02 January 2017

French Bridges: 10. Pont Neuf, Paris

My next few posts are going to feature some of the bridges of Paris. This isn't a particularly comprehensive survey, it's just a handful of interesting structures which fitted in with other travels.

The first bridge is also the oldest: Pont Neuf ("new bridge", in English), which was commenced in 1578 and completed in 1607.

The bridge connects the Île de la Cité to the left and right banks of the Seine, with two arms comprising five arches and seven arches. When construction commenced, it was anticipated that the bridge would support rows of buildings, as was common at the time. However, an edict by King Henri IV decided that the buildings would not be added, with the result that the bridge as completed was wide and spacious.

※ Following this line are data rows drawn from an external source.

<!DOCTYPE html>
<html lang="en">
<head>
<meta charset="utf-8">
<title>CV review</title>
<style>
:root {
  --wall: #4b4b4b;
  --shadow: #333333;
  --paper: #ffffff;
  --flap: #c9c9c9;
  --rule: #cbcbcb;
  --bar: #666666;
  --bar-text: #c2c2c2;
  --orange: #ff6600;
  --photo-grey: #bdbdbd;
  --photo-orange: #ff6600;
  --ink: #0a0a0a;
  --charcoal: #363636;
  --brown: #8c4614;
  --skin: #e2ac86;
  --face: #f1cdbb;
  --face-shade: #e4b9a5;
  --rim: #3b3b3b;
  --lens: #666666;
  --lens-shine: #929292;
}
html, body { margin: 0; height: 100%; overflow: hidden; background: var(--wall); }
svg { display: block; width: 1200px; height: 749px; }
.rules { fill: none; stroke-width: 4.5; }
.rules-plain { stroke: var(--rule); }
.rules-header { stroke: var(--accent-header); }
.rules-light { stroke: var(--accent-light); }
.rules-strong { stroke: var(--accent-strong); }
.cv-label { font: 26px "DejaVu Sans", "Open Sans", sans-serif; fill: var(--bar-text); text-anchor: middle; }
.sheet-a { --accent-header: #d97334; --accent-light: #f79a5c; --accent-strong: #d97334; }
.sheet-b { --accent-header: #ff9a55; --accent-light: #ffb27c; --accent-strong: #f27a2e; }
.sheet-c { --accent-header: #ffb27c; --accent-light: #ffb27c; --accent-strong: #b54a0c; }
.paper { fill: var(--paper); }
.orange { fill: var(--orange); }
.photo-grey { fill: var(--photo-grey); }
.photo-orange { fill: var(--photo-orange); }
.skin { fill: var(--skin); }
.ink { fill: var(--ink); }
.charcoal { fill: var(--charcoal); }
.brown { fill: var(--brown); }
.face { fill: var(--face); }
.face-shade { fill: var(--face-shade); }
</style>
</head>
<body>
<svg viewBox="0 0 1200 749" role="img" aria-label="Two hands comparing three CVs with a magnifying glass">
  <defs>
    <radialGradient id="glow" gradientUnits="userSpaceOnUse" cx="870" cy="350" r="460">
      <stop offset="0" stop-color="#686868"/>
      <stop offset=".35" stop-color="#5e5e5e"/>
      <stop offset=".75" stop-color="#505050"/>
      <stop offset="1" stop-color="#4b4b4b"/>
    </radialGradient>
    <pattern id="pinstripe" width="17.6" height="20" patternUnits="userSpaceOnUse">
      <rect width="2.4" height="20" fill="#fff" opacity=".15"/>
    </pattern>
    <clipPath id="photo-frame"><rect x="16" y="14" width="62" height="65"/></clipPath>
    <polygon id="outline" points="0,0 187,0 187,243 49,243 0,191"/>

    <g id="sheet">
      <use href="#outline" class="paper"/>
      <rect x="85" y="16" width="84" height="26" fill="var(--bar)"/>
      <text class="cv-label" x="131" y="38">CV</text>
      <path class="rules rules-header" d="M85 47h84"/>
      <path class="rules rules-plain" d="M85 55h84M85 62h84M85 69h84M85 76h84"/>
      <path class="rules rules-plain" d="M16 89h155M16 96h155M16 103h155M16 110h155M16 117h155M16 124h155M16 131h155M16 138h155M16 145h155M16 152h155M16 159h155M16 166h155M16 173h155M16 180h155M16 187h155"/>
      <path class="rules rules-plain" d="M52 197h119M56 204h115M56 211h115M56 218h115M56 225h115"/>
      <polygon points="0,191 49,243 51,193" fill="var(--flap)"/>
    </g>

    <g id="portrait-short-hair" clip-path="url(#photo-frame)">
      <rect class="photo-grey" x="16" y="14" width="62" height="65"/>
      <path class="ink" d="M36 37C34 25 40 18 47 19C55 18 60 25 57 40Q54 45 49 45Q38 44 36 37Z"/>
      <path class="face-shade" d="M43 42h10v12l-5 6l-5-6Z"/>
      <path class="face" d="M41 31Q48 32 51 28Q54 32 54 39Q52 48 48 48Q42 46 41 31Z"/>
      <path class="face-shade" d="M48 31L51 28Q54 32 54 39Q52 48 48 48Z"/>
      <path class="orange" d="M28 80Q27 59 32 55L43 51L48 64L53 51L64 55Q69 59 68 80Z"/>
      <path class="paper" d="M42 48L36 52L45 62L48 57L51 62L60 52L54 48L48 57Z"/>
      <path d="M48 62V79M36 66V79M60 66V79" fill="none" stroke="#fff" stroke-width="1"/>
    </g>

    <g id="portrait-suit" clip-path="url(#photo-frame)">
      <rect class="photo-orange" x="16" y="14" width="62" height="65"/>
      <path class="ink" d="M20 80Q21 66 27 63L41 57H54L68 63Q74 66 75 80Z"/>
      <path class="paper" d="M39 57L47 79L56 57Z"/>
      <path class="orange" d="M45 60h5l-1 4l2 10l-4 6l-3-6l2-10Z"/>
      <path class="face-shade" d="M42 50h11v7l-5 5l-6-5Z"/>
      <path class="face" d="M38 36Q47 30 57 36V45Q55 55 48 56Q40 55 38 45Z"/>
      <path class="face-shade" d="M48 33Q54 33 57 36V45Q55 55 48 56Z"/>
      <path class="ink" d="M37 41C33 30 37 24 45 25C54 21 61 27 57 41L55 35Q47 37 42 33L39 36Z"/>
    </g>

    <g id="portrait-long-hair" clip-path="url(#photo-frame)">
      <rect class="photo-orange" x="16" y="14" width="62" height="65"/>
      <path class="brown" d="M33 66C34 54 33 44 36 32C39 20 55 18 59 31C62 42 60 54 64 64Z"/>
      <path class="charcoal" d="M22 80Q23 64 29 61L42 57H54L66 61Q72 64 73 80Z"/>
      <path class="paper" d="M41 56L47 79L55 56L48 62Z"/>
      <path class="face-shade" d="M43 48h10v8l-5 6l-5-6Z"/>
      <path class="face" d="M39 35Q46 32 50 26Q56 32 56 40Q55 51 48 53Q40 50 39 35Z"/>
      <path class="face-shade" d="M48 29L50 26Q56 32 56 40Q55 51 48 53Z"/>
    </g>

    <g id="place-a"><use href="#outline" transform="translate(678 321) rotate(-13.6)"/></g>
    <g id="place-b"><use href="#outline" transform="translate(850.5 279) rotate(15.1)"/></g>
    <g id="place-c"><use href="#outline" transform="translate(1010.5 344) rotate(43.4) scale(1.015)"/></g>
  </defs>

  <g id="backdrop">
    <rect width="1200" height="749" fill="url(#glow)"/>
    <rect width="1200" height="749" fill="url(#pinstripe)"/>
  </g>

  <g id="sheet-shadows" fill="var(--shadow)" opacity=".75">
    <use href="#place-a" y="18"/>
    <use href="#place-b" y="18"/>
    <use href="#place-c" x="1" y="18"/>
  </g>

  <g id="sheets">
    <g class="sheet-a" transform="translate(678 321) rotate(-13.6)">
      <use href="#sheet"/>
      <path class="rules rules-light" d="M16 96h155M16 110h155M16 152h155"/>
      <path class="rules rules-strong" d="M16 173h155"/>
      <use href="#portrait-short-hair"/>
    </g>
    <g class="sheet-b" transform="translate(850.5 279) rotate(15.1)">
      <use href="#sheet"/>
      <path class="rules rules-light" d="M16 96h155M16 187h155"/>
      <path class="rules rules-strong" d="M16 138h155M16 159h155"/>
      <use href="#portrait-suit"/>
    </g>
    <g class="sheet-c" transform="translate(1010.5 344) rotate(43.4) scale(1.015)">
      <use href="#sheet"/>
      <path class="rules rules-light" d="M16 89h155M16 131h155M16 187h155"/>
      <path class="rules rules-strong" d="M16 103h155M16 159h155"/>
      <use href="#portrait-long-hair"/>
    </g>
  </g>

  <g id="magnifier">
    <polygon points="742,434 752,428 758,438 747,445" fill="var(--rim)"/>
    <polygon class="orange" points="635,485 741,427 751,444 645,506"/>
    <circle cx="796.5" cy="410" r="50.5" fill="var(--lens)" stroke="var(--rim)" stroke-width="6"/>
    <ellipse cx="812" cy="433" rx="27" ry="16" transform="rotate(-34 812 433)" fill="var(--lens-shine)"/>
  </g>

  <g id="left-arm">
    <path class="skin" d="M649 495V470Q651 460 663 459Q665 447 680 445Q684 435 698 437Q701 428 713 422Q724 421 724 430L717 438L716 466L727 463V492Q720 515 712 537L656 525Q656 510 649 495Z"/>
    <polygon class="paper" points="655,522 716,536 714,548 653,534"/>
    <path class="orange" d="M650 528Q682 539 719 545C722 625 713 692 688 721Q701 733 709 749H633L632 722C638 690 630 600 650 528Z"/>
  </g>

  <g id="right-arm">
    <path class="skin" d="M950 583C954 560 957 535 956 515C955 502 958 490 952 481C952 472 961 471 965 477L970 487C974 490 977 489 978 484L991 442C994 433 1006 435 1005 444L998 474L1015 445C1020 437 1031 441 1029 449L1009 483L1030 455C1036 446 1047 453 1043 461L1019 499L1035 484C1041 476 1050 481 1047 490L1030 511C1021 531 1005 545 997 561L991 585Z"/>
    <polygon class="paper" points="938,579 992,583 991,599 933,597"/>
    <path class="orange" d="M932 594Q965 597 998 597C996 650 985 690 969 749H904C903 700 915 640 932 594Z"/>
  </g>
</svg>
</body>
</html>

Nonetheless, in its early years it was over-run with temporary stalls, and became a focal point for social activity. The two articles linked below, Lost Paris and The Birth of the Pont Neuf, describe this fairly well.

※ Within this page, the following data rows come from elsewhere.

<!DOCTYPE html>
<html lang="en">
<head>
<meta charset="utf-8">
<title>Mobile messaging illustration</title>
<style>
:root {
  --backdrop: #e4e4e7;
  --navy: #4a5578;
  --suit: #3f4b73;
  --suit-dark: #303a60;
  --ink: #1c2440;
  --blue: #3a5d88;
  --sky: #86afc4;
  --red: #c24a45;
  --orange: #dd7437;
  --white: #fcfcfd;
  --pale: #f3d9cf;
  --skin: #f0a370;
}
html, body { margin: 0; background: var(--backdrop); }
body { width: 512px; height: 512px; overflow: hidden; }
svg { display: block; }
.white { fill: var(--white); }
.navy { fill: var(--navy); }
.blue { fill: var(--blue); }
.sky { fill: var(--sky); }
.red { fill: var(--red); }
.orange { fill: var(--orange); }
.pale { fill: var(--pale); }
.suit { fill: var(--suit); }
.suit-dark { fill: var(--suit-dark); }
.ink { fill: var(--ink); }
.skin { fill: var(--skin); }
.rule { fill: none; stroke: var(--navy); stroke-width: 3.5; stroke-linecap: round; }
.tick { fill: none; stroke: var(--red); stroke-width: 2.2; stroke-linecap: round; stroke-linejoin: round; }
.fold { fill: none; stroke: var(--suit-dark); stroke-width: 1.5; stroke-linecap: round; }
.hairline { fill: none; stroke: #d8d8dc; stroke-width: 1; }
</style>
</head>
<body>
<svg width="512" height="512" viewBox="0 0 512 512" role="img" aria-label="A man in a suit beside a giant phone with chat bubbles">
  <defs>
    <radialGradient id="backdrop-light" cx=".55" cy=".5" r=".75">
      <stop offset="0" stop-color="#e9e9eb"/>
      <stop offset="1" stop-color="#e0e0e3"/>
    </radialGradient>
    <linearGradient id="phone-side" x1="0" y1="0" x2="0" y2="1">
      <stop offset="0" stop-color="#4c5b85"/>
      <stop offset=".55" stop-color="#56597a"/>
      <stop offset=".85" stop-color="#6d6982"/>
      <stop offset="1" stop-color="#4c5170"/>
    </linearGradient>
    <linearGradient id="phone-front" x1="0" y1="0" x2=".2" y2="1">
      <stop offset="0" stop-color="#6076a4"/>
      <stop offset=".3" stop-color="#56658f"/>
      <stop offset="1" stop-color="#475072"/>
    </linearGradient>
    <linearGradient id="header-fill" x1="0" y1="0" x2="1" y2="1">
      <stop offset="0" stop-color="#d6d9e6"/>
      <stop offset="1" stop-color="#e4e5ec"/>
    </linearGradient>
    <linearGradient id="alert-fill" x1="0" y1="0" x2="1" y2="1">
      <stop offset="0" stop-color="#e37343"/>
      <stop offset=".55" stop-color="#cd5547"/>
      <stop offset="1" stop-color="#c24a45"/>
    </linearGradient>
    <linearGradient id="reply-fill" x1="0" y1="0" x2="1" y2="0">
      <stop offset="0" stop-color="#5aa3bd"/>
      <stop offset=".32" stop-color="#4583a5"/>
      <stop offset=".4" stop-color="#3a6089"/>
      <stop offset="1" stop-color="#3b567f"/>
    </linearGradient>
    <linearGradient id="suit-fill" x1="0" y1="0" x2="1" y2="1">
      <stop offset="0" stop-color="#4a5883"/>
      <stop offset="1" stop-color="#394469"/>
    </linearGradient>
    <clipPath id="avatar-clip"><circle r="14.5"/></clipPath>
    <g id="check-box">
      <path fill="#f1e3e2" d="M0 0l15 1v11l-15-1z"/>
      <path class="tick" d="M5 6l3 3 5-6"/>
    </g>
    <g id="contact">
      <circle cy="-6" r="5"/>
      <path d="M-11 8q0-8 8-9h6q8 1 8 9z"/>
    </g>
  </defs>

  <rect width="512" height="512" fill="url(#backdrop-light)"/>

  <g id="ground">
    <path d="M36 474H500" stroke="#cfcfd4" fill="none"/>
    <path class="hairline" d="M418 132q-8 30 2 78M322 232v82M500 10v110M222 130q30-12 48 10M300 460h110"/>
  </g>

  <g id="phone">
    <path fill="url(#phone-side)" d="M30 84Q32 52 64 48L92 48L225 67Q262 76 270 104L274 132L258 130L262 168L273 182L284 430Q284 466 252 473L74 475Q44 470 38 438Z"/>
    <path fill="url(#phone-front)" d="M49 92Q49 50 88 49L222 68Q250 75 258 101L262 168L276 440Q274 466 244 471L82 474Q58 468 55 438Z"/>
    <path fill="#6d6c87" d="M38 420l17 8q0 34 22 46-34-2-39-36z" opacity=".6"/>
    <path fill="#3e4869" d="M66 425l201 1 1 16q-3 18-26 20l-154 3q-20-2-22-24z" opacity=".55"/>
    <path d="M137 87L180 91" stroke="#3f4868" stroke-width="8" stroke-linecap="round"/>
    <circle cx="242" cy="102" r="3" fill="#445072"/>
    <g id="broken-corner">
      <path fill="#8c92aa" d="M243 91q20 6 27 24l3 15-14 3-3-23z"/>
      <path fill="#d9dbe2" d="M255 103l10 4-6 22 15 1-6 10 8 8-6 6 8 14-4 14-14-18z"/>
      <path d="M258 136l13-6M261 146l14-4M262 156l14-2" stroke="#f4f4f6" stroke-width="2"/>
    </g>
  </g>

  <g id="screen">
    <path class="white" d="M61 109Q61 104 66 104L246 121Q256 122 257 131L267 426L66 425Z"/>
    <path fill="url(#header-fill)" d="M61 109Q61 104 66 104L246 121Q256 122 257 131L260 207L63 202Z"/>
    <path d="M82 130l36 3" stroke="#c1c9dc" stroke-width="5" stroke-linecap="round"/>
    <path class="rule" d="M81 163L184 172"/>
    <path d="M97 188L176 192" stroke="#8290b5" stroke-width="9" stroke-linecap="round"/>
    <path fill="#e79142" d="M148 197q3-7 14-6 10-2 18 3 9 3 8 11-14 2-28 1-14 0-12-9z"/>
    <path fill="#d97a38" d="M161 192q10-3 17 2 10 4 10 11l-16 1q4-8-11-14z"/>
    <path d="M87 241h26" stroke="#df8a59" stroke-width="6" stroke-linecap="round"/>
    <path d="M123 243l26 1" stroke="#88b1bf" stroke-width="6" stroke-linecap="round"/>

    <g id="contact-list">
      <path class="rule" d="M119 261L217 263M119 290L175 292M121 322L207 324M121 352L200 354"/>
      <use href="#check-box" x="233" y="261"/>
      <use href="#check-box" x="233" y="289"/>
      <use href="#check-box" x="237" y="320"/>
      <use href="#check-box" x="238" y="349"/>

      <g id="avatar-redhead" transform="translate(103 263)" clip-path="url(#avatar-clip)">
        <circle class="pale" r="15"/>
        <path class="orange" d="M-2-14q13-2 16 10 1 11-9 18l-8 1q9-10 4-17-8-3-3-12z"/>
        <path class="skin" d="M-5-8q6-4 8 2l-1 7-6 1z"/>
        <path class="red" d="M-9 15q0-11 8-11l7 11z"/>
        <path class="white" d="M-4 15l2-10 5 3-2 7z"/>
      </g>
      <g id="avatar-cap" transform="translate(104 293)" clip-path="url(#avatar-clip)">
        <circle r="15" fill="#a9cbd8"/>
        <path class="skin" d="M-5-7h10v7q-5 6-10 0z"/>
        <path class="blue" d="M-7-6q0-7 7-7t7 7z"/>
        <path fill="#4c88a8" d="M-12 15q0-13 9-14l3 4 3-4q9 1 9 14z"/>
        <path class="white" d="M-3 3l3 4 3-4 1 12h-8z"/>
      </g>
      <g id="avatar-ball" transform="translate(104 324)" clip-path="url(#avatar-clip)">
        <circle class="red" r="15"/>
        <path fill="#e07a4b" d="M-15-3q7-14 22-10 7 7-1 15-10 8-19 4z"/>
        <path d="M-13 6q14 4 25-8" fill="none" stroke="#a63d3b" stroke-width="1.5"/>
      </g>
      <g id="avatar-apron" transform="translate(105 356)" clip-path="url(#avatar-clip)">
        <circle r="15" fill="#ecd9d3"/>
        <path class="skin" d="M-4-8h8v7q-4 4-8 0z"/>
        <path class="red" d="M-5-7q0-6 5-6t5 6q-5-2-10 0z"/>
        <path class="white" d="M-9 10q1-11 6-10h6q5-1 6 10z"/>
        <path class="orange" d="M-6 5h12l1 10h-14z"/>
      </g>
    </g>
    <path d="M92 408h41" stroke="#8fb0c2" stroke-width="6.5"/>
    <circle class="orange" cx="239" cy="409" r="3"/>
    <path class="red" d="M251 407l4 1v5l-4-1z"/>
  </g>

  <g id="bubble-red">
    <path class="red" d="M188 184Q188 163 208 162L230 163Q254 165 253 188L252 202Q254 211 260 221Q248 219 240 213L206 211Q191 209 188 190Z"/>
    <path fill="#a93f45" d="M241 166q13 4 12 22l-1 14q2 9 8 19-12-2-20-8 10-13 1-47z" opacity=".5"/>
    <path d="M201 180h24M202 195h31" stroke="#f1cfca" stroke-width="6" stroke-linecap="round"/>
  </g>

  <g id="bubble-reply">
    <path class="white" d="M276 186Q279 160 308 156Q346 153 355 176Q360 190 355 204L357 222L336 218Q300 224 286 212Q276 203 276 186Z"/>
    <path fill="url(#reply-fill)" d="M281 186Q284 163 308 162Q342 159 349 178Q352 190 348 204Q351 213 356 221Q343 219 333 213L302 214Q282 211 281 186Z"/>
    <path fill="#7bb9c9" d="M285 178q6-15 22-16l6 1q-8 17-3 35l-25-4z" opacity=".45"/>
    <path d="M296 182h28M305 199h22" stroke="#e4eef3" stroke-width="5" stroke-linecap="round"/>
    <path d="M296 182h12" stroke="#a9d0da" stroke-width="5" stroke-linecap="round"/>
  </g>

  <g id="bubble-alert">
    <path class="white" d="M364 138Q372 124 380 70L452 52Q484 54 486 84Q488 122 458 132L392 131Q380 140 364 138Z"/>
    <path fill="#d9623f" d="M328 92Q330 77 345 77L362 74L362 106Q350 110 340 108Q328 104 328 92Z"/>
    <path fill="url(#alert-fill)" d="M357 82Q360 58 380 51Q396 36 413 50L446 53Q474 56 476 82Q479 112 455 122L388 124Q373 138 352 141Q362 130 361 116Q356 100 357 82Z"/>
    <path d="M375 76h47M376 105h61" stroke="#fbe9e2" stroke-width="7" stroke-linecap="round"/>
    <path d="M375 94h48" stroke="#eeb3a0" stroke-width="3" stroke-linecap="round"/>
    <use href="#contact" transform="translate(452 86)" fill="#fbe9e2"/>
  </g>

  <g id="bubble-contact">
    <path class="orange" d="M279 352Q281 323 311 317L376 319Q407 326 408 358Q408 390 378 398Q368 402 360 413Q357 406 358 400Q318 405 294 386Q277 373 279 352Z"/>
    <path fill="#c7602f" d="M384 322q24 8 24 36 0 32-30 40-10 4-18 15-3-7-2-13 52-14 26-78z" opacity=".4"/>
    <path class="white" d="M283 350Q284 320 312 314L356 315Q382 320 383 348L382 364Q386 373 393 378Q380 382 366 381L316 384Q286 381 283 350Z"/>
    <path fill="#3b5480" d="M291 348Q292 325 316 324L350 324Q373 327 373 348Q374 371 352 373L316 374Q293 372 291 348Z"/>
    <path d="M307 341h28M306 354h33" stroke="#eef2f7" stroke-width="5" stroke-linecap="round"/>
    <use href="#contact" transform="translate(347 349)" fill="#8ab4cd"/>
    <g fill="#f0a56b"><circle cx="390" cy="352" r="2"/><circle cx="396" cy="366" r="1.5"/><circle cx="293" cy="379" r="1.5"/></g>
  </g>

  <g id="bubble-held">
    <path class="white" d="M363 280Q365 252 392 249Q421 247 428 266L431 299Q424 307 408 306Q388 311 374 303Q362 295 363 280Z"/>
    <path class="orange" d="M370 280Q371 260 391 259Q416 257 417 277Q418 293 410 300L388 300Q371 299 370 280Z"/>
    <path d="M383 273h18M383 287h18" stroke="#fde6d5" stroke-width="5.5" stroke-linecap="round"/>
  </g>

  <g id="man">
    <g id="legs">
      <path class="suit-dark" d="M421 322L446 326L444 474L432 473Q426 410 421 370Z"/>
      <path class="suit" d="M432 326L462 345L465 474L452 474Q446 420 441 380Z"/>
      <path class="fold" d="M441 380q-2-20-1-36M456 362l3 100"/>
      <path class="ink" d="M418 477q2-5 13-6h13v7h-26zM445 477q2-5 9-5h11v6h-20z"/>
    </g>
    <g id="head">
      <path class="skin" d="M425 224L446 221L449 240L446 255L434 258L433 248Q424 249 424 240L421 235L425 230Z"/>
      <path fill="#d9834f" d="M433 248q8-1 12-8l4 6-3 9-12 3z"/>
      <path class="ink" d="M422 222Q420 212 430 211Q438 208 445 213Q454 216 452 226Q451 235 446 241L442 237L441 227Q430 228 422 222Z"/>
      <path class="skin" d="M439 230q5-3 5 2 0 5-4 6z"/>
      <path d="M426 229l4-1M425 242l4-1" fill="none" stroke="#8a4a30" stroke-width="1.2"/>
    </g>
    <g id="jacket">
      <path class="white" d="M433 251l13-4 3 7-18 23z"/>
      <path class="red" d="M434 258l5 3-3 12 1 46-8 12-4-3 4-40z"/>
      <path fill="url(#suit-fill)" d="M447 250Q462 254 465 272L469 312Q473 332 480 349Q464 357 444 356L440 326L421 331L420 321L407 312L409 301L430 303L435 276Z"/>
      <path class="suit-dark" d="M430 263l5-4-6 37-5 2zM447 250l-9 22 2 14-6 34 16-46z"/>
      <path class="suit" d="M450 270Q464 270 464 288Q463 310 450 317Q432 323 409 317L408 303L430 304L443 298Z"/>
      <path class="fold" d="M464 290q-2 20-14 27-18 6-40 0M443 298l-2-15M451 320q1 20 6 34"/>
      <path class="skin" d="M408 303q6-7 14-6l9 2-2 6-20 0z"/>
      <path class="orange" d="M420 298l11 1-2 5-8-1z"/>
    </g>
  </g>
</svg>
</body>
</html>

The bridge has been refurbished and reconstructed on numerous occasions. The long arm, connecting to the right bank, was reportedly rebuilt from 1848 to 1855 to lower the roadway, amending semi-circular arches into a semi-elliptical shape.

Other parts were rebuilt in response to foundation failures. At the outset of construction, a "board of experts" had reviewed options for supporting the bridge piers on a simple timber grillage, or on piles, deciding to proceed with the grillage alone. A dissenting voice came from Pierre Lescot, an architect who had worked on the nearby Louvre, who recommended that testing be completed before the decision was made.

Even during the process of original construction changes had been made. For example, the arches on the left and right arms are subtly different. On the right arm, the arches run straight through, and large triangular cutwaters of the same width as the bridge piers support smaller semi-circular refuges at road level.

On the left arm, the arches have cornes-de-vaches at their edges, a slight tapering which ties directly into smaller triangular cutwaters. These are smaller than the semi-circular refuges at road level. Whitney reports that the foundations for the left arm were built first, and that Androuet du Cerceau's original design was amended to create greater width at road level without having to rebuild the foundations.

Probably the most distinctive feature of the bridge are the 381 mascarons which decorate the various elevations of the structure, immediately below stone corbels supporting the parapets and footways. Mascarons were originally used in architecture to ward off evil spirits, and subsequently only as decoration. The mascarons currently visible are not original, but were created by a variety of sculptors as part of the reconstruction works in the early 1850s. Each one is reported to be unique.

While the bridge itself has solid stone parapets, a massive abutment on the island is topped instead with metal railings. From looking at old paintings of the bridge, these are clearly not original but appear to be a long-standing presence, seen in a Pisarro painting from 1902, for example.

Today, they are home to a staggering quantity of love locks. As most readers will know, these are a controversial subject, disliked both because they mar the appearance of bridges and in some cases imposing such a weight as to cause damage to parapets. Damage is certainly visible here: the mesh has either partially collapsed or been cut away due to the sheer quantity of locks.

The No Love Locks campaign has succeeded in getting the locks removed from the nearby Pont des Arts, by replacing the previous mesh infill panels with glass. Soon, perhaps, the campaigners will succeed in their aim of banishing the love locks entirely, so for now, a visit to the Pont Neuf offers a fine opportunity to see them in all their "glory".

Further information:

1 comment:

Bill Harvey said...

The real book about Parhis bridges is Jean-Rodolphe Perronet There is an original copy for sale here https://goo.gl/uVqJch but ask in the Civil's library or seek out an edition published in the 80s by ENPC of which he was (I think) founding director. The facimile is printed on A4 rather than the original 56x42cm, though of course Perronet himself was pre metric and worked in pied and toise (feet and fathoms to older english readers!) There are progress etchings through the construction of several bridges. every year in the early stages then every 3 months. Also drawings of every piece of equipment used from pile drivers through muck carts and water pumps to the suspended and boat mounted scaffolds used for the finishing. And finally a picture of the grand decentring with tents for the king and his nobles and a great field set out (on the other side) for the plebs.